Start of Data extract

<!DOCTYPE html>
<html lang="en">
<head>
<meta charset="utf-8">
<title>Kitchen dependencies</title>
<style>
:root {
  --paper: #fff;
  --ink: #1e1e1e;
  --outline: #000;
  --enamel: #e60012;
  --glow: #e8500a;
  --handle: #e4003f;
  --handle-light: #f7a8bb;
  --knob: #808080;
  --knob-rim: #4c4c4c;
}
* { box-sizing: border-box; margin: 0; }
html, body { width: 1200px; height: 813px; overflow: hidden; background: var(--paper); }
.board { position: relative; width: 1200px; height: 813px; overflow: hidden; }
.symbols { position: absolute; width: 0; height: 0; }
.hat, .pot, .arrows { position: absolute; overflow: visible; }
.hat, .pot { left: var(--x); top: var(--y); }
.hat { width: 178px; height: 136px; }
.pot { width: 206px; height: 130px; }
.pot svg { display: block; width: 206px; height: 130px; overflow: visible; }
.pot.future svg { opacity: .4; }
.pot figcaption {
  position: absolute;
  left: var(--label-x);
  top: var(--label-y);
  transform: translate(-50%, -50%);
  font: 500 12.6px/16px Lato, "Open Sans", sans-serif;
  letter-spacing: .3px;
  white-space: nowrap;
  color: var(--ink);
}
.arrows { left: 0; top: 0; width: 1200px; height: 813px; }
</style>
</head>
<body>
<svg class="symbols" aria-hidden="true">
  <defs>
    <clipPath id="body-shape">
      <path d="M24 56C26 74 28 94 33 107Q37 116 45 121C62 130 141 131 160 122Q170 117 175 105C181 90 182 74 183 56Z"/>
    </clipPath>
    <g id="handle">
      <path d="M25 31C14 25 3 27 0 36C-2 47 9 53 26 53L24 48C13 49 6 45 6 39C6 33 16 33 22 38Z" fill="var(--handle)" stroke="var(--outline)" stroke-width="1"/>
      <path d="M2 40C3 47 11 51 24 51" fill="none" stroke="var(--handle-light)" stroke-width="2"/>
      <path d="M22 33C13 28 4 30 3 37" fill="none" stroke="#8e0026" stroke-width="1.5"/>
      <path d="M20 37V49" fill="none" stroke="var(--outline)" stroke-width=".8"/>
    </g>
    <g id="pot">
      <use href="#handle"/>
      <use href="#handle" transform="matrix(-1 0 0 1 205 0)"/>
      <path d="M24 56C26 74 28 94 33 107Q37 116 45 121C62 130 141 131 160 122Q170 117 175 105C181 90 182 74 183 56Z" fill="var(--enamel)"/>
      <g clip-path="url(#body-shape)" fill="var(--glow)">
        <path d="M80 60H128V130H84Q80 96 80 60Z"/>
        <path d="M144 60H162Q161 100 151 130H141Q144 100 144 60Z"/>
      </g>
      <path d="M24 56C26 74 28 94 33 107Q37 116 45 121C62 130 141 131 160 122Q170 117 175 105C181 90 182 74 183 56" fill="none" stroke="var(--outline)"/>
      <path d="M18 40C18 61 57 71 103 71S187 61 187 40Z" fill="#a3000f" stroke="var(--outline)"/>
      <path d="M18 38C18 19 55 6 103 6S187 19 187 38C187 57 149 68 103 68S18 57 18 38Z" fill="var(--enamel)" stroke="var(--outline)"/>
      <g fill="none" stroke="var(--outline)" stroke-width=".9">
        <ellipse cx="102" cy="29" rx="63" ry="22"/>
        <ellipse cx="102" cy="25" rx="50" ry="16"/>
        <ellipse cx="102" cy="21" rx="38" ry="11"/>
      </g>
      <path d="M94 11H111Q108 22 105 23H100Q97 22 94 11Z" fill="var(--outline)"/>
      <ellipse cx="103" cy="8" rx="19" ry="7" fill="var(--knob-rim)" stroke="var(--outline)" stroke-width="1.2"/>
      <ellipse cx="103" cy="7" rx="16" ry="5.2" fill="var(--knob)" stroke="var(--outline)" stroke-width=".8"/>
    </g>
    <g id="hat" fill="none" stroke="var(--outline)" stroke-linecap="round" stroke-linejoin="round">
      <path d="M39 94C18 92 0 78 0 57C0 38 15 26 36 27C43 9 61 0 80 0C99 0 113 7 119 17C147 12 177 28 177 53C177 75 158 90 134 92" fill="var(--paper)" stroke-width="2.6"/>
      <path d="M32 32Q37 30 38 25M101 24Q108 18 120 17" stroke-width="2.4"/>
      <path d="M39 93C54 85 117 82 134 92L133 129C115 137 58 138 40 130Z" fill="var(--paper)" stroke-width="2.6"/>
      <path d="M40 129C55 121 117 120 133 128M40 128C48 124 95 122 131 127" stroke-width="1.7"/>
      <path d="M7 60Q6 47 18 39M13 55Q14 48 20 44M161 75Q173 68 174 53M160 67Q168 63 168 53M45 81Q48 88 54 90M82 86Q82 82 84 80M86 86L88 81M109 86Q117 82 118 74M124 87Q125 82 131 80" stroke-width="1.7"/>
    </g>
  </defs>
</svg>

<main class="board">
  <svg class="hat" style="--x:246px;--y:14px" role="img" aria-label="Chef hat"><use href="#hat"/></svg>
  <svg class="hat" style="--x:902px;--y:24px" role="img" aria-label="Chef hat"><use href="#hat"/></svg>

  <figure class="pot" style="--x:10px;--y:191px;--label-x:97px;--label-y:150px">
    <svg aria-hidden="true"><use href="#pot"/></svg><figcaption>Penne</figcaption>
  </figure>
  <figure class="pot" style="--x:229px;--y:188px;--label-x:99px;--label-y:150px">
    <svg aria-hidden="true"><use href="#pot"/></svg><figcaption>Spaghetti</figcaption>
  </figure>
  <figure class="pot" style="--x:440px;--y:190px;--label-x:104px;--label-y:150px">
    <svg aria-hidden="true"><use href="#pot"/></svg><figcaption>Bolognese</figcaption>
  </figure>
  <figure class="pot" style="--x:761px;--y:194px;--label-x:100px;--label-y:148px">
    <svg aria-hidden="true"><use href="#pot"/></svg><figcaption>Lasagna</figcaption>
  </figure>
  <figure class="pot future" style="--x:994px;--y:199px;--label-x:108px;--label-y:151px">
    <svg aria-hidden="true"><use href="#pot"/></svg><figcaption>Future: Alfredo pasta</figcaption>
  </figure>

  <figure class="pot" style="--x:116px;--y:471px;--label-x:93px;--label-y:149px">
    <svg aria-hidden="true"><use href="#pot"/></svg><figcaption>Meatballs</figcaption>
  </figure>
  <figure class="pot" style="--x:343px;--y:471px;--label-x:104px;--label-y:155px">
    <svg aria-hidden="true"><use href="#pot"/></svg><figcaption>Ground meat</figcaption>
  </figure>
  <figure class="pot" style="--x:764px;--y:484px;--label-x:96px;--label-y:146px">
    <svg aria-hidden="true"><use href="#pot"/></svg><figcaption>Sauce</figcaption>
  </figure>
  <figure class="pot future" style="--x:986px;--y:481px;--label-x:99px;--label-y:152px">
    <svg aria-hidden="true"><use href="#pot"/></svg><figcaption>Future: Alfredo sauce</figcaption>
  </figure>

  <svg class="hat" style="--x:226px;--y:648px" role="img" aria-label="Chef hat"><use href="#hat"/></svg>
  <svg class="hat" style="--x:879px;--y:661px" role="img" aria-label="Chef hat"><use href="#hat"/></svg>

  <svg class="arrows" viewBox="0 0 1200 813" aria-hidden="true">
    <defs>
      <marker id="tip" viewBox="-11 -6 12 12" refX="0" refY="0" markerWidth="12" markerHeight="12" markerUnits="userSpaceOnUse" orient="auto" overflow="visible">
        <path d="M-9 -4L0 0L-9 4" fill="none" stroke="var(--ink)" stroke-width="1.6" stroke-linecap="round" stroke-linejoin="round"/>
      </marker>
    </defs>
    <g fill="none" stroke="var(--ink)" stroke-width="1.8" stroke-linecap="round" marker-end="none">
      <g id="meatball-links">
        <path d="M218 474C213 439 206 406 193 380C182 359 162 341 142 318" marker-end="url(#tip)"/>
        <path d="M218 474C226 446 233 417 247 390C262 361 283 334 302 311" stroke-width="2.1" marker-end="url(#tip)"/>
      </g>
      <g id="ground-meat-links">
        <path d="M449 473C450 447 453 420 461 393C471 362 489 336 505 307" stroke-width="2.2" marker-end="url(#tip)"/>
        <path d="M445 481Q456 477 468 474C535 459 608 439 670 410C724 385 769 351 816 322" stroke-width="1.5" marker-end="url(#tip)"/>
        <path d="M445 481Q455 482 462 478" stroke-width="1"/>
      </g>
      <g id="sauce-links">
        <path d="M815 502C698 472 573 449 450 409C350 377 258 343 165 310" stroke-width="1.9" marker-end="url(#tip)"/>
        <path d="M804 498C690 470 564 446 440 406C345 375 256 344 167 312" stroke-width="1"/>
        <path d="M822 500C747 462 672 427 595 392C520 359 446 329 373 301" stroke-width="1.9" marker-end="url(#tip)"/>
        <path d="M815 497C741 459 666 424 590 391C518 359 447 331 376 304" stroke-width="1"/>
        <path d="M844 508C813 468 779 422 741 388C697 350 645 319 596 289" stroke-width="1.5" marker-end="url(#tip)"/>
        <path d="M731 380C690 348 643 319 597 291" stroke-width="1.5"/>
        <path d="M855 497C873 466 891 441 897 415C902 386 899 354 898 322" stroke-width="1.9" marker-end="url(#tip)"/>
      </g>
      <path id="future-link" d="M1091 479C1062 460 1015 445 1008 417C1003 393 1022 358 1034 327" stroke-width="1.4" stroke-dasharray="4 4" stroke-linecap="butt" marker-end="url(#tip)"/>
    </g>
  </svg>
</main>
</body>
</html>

End of Data extract

■ What is expected ■
The answer must hold only the lines from the first line of the data through the line bearing "hidden; background: var(--paper);", returned exactly.

■ Reply to the task ■
<!DOCTYPE html>
<html lang="en">
<head>
<meta charset="utf-8">
<title>Kitchen dependencies</title>
<style>
:root {
  --paper: #fff;
  --ink: #1e1e1e;
  --outline: #000;
  --enamel: #e60012;
  --glow: #e8500a;
  --handle: #e4003f;
  --handle-light: #f7a8bb;
  --knob: #808080;
  --knob-rim: #4c4c4c;
}
* { box-sizing: border-box; margin: 0; }
html, body { width: 1200px; height: 813px; overflow: hidden; background: var(--paper); }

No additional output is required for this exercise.